*** Opening of Data for the task ***

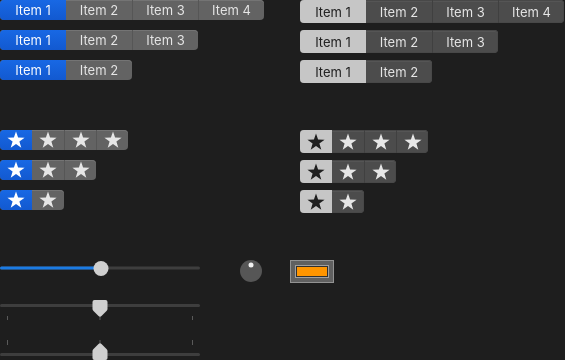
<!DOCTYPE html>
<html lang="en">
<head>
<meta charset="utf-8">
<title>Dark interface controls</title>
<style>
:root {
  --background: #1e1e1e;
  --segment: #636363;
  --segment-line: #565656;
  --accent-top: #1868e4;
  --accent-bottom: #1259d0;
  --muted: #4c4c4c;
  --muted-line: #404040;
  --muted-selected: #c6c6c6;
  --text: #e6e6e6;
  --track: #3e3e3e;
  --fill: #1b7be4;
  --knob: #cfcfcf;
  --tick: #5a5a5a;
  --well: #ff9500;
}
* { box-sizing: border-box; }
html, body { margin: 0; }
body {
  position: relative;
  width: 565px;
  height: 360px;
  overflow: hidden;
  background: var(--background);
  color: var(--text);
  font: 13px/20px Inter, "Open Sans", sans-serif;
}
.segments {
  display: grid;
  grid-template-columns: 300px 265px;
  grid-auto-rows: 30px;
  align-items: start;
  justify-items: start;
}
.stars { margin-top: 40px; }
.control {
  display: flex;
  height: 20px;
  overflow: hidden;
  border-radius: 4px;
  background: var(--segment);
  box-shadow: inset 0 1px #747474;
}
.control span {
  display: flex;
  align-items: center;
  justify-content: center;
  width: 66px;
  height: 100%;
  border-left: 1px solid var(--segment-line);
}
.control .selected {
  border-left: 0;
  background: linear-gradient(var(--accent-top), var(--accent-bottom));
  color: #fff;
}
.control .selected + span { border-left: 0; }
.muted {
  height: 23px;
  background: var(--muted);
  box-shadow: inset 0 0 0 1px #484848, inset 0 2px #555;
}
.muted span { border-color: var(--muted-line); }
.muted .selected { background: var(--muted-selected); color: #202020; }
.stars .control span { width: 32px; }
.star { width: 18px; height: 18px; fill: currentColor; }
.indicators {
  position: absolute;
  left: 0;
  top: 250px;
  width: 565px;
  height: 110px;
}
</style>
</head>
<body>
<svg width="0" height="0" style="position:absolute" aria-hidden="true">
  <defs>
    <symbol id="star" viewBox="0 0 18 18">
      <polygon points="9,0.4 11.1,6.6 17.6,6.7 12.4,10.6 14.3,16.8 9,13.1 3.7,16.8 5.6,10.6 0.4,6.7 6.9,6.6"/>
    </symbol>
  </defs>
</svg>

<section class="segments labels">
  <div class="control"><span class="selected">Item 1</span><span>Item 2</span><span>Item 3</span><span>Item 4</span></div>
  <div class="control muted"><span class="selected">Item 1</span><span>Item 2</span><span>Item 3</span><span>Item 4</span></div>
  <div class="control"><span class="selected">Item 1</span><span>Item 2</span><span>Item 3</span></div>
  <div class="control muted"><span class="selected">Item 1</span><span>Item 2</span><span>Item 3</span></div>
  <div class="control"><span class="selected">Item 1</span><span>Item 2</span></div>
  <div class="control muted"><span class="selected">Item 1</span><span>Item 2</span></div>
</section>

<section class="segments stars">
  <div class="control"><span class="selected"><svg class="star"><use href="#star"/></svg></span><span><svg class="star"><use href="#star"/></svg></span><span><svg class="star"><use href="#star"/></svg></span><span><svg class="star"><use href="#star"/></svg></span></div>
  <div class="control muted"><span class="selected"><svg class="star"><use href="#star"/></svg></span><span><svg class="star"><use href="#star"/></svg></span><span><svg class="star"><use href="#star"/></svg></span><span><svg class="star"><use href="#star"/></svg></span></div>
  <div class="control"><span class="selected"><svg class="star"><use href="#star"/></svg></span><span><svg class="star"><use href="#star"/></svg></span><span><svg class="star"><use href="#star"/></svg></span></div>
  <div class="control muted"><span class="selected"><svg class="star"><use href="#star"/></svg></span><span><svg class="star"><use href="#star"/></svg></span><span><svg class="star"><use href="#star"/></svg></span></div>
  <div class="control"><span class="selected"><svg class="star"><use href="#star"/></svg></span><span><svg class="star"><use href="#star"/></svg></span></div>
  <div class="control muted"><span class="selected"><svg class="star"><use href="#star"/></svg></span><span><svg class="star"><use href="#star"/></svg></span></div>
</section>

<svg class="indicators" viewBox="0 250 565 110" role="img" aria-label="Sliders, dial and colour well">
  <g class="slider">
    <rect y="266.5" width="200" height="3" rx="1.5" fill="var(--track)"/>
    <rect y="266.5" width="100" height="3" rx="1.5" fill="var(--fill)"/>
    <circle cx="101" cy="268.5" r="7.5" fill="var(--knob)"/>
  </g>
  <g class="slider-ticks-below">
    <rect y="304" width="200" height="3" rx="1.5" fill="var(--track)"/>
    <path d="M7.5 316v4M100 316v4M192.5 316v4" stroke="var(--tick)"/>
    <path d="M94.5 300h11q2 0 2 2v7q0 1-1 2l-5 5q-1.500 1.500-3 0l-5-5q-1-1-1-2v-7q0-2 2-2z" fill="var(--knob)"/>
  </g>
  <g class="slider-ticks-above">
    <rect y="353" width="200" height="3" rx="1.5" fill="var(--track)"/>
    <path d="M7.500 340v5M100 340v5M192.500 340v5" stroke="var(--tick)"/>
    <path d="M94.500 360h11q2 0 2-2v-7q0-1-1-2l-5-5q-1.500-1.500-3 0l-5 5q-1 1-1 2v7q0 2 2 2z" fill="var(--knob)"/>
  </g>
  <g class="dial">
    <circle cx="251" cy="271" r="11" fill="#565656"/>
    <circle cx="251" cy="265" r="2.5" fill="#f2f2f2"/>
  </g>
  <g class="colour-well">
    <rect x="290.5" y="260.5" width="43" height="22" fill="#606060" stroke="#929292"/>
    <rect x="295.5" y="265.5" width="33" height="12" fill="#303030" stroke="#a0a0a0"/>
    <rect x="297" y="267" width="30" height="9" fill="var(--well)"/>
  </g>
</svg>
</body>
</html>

*** Close of Data for the task ***
*** Opening of Data for the task ***

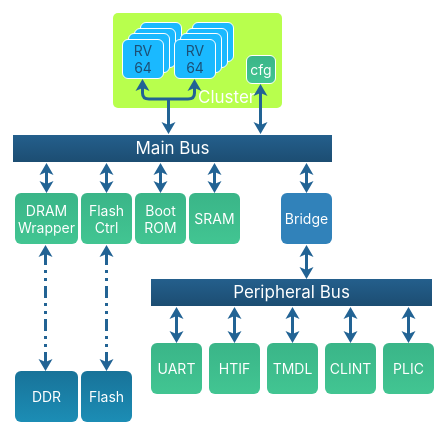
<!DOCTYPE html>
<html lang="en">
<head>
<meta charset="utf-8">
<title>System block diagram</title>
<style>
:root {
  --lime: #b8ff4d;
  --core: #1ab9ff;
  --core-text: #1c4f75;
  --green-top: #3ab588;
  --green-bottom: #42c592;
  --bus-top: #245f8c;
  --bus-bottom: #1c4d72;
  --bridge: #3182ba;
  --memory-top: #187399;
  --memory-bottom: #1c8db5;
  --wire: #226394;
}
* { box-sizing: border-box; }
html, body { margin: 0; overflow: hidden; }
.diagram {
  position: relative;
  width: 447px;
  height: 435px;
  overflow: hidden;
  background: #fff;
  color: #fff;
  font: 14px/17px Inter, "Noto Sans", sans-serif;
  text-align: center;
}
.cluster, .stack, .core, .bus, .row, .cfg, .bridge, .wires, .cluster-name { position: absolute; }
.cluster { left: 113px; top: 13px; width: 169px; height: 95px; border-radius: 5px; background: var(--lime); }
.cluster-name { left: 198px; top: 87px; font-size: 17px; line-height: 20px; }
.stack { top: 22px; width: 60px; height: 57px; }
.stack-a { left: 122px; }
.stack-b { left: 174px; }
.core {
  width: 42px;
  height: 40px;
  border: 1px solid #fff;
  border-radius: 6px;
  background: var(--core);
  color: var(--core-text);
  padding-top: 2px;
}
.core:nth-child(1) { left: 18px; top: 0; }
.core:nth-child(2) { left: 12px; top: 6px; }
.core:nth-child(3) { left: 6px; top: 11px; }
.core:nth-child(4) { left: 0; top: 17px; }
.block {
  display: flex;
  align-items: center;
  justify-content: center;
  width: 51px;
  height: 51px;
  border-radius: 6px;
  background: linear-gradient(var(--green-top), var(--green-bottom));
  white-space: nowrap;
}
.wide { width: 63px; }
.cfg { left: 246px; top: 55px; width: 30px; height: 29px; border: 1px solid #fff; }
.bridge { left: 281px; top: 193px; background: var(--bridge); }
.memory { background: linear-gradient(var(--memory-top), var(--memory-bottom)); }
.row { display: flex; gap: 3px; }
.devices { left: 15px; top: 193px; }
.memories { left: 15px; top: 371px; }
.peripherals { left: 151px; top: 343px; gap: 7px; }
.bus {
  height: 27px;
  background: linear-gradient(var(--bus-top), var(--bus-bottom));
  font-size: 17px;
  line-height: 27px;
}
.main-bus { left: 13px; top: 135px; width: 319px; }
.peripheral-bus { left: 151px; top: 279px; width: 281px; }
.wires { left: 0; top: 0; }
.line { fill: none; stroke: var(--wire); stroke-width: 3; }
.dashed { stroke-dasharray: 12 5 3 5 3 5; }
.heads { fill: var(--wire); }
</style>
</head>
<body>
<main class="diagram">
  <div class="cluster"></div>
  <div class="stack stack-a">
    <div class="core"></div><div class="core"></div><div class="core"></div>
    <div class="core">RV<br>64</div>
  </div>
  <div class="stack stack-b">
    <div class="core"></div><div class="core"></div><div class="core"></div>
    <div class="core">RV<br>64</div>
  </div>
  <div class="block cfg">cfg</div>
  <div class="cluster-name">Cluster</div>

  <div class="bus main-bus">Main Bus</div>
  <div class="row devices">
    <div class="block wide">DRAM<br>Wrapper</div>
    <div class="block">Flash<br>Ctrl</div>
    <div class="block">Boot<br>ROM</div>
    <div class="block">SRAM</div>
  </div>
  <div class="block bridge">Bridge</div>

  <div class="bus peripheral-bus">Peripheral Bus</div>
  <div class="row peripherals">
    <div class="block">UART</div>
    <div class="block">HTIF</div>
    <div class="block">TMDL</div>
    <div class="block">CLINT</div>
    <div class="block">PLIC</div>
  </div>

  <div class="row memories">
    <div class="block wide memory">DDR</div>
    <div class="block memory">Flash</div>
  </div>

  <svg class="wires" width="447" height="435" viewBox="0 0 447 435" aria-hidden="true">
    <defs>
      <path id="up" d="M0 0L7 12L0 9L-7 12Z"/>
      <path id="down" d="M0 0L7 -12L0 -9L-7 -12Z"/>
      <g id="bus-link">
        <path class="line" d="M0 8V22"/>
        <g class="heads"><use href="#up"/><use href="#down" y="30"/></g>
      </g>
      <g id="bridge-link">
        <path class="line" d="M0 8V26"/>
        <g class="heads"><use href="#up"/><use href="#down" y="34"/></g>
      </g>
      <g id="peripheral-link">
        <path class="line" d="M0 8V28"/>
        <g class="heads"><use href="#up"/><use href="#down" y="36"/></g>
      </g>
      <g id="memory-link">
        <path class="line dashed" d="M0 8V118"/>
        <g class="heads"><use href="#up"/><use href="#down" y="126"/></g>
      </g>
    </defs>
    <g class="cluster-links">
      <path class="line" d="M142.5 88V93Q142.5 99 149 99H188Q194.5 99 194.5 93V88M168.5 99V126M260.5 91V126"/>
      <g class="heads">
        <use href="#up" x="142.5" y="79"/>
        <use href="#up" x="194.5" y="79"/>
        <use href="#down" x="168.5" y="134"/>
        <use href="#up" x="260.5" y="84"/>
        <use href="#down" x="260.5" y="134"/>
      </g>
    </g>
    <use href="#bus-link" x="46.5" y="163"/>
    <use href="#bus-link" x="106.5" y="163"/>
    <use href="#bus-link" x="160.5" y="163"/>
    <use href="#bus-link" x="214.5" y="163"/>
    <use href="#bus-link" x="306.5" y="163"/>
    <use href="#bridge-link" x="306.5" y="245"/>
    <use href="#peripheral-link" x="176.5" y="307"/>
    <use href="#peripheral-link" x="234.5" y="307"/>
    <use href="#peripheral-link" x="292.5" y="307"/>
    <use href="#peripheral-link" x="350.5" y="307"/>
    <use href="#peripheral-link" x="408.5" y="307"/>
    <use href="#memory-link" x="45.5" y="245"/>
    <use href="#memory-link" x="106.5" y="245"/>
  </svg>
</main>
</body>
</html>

*** Close of Data for the task ***

| Task brief |
Out of the material above, output word for word the line with "height: 435px;", the line with "246px; top: 55px;", and all lines between them, with nothing else.

| Task solution |
  height: 435px;
  overflow: hidden;
  background: #fff;
  color: #fff;
  font: 14px/17px Inter, "Noto Sans", sans-serif;
  text-align: center;
}
.cluster, .stack, .core, .bus, .row, .cfg, .bridge, .wires, .cluster-name { position: absolute; }
.cluster { left: 113px; top: 13px; width: 169px; height: 95px; border-radius: 5px; background: var(--lime); }
.cluster-name { left: 198px; top: 87px; font-size: 17px; line-height: 20px; }
.stack { top: 22px; width: 60px; height: 57px; }
.stack-a { left: 122px; }
.stack-b { left: 174px; }
.core {
  width: 42px;
  height: 40px;
  border: 1px solid #fff;
  border-radius: 6px;
  background: var(--core);
  color: var(--core-text);
  padding-top: 2px;
}
.core:nth-child(1) { left: 18px; top: 0; }
.core:nth-child(2) { left: 12px; top: 6px; }
.core:nth-child(3) { left: 6px; top: 11px; }
.core:nth-child(4) { left: 0; top: 17px; }
.block {
  display: flex;
  align-items: center;
  justify-content: center;
  width: 51px;
  height: 51px;
  border-radius: 6px;
  background: linear-gradient(var(--green-top), var(--green-bottom));
  white-space: nowrap;
}
.wide { width: 63px; }
.cfg { left: 246px; top: 55px; width: 30px; height: 29px; border: 1px solid #fff; }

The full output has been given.